Frequently asked questions about the match:
What is Othello? How to play the game?
These questions are answered here.
How does your event compare to the Kasparov-DeepBlue match?
- Chess and Othello are in the same abstract class of games: players have perfect information about the current position, their legal moves, and the move history. There is no information hidden and no chance involved.
- The current World-Champion is playing against one of the strongest computer programs.
- The match result will tell whether the strongest programs are better than human players.
- The search depth of Logistello and DeepBlue is comparable: both look about 13+
half-moves ahead excluding search extensions.
If the match ends in a draw (3 to 3), do you plan to have an additional game?
If the match ends in a draw, how to divide the award?
How will Mr. Murakami play the game? Will he face the computer
moniter and use keyboard to enter his moves? Or will he sit in front
of the Othello board, and you will place Logistello's moves?
- Chess is much more popular than Othello. However, Othello is very popular in
Japan where most World-Champions came from.
- Othello is simpler than chess - at least for computers: in a
typical Othello position the player to move
has about 10 legal moves and the game is over after 60 half-moves; in chess
there are about 35 moves available in average and a game can last much longer.
- Thinking ahead in Othello is harder for humans than in chess because moves can
alter the position drastically and missing a disc-flip can be disasterous.

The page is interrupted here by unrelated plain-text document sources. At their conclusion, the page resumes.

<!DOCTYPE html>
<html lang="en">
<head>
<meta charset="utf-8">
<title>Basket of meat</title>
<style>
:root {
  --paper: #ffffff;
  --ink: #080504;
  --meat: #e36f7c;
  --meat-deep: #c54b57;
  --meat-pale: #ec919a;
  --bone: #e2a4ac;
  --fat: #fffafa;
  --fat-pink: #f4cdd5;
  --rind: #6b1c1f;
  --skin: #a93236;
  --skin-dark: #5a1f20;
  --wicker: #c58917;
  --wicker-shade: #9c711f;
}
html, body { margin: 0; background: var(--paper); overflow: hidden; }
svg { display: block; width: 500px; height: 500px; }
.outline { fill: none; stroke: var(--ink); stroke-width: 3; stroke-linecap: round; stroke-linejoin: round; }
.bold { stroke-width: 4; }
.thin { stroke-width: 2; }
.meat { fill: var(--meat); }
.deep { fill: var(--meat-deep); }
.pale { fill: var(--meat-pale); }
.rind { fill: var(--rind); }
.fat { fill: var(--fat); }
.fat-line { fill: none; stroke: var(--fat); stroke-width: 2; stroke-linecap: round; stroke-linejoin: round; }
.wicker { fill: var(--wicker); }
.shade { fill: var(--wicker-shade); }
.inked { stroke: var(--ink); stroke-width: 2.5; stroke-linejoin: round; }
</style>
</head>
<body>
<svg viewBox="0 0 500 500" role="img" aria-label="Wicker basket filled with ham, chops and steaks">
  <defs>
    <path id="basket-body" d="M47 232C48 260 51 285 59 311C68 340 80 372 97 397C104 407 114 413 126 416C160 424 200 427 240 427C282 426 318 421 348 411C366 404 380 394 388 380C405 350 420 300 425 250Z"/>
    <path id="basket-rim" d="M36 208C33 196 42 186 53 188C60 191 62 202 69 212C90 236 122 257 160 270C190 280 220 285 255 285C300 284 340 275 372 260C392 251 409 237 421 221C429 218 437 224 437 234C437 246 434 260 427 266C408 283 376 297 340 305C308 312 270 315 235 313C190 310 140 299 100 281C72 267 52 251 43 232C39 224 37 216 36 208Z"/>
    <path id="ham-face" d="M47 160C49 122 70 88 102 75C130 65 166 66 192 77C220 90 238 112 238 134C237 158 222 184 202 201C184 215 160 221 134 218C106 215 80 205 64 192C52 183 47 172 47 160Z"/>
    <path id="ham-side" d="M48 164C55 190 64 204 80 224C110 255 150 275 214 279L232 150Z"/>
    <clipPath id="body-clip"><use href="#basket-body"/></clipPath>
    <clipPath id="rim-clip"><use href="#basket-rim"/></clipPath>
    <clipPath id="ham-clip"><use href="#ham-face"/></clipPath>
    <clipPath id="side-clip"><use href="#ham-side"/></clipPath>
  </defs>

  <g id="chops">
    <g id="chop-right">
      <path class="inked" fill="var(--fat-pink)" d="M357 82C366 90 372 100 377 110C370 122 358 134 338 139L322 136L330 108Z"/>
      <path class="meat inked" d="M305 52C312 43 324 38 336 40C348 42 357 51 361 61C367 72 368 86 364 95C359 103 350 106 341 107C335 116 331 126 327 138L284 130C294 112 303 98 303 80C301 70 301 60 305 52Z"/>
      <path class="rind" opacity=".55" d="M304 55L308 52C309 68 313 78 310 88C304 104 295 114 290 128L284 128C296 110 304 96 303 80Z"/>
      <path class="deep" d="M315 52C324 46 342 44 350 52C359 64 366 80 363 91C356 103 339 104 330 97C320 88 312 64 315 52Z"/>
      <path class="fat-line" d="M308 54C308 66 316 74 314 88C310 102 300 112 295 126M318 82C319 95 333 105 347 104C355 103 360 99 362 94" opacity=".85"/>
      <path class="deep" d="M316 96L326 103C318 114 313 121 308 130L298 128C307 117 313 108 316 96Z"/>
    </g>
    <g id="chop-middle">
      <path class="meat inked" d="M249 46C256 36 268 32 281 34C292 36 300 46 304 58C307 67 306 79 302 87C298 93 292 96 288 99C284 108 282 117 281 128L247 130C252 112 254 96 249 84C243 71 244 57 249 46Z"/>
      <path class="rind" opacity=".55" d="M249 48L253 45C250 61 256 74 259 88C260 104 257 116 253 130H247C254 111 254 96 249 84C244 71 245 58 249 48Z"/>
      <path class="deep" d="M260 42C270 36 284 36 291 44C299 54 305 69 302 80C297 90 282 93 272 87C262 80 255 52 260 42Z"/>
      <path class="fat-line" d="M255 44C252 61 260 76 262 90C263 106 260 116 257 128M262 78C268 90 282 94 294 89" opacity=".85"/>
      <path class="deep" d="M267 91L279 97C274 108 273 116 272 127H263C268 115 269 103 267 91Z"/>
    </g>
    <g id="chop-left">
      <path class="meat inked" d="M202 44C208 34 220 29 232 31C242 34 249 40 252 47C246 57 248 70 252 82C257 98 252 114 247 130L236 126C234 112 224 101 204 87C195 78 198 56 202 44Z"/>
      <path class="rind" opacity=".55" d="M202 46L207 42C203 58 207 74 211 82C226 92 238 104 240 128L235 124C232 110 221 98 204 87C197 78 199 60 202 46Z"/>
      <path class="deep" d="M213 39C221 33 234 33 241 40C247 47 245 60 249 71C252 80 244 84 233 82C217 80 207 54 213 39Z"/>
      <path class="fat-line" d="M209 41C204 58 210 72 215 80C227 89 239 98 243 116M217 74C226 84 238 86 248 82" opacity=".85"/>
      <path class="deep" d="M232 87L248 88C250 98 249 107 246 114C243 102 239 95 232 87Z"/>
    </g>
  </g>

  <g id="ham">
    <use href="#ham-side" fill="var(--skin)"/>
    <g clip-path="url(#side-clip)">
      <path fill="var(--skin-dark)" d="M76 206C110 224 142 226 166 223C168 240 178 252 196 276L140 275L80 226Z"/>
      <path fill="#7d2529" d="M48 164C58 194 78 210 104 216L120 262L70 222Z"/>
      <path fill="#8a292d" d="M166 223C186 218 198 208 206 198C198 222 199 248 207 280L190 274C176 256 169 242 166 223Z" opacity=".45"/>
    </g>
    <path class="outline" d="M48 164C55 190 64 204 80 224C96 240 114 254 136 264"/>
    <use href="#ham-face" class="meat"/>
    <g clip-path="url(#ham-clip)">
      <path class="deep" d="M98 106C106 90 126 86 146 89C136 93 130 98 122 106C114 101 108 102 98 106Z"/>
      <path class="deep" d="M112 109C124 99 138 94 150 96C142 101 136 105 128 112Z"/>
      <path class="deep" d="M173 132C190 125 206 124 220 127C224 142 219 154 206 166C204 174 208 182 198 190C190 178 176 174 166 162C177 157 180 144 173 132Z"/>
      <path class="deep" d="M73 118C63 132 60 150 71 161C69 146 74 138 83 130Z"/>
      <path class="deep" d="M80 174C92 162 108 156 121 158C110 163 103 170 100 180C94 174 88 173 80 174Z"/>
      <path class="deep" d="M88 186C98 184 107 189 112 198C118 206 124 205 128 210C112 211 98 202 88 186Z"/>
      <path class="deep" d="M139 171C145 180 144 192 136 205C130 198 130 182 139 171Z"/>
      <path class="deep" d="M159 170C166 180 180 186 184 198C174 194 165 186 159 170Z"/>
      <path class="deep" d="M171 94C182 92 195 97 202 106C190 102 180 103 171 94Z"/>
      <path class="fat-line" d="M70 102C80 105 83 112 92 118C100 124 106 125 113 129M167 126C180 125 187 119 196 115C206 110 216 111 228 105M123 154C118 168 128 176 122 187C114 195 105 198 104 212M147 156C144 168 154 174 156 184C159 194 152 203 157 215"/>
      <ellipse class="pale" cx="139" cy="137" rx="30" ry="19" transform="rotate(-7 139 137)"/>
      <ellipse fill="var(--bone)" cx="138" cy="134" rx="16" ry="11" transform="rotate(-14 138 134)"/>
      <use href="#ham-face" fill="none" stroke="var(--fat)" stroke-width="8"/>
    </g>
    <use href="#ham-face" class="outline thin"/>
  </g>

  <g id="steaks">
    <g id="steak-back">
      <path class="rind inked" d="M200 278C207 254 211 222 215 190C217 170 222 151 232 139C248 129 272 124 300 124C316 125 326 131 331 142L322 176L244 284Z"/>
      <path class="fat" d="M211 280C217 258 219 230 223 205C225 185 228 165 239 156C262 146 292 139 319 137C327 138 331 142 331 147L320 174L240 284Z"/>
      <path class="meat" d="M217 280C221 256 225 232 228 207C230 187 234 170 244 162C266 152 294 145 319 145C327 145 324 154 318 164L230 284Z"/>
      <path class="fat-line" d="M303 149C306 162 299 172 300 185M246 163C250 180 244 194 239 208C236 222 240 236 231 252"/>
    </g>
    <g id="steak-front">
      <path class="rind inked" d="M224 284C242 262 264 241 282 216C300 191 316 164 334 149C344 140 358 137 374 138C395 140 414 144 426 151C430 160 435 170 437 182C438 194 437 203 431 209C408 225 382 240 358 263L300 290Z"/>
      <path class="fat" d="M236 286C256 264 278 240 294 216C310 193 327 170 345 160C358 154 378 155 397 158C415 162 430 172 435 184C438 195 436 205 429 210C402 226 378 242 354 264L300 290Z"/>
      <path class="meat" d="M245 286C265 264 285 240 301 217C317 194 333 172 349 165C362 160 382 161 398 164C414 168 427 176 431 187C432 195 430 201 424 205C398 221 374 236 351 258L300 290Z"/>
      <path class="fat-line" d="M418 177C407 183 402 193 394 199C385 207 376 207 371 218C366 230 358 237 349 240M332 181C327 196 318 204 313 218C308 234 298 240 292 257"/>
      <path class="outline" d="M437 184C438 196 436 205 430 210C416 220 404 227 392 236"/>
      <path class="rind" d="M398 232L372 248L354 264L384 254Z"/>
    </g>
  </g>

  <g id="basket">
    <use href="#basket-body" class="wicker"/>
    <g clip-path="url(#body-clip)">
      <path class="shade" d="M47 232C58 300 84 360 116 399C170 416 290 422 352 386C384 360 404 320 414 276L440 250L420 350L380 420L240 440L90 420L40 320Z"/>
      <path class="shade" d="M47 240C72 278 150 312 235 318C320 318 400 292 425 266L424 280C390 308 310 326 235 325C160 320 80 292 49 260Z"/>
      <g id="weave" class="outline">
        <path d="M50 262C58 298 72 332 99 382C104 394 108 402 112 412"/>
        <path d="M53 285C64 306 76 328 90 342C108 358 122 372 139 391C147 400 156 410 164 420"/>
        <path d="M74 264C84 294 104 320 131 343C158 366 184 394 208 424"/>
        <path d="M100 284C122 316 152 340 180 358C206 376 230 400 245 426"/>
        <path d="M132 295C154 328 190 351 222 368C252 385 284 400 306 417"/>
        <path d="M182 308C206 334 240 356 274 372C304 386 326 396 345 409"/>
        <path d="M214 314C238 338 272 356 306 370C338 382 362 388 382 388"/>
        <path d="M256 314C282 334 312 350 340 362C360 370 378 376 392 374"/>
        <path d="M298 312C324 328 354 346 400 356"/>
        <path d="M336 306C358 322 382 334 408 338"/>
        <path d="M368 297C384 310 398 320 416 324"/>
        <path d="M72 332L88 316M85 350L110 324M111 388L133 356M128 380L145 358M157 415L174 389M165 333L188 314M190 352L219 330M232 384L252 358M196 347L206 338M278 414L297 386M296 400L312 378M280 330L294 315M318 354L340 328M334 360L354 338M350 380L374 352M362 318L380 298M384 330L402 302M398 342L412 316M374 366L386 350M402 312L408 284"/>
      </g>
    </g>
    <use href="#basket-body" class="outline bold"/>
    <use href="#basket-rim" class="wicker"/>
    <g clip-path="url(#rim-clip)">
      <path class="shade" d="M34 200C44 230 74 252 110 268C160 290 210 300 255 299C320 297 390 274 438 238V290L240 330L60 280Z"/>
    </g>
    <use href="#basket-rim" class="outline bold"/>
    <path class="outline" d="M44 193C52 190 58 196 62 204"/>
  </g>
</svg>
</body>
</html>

- Logistello is running on a plain PC whereas DeepBlue features hundreds of special-purpose chess chips which makes it much faster and much more expensive: Logistello visits about
160,000 positions/sec in midgame when running on a PentiumPro/200MHz PC whereas DeepBlue
searches more than 200,000,000 positions/sec.
- Logistello taught itself to play Othello. It has extracted game knowledge by analysing
millions of example positions and has built an opening book by playing against itself.
The author doesn't dare to interfere with Logistello's opening
choice because he is a lousy Othello player. On the other hand
in the DeepBlue team chess experts were of great help for tuning the evaluation
function and preparing openings. By now it's not clear to the public if or which machine learning techniques were used to tune parameters of the evaluation function
- There are hundreds of Logistello's games available enabling humans to prepare against
the program. Furthermore, all "secrets" of Logistello have been published but
virtually no information about DeepBlue was available to Kasparov for preparation.
- Prize money for the chess event was $1,100,000 - ours is $4,000.
We'll play on an ordinary Othello board. An operator has to place and flip discs for
If either one wins first 4 games, do you still play the remaining
Yes - though unlikely - the end-result could be 4-2 which is very different from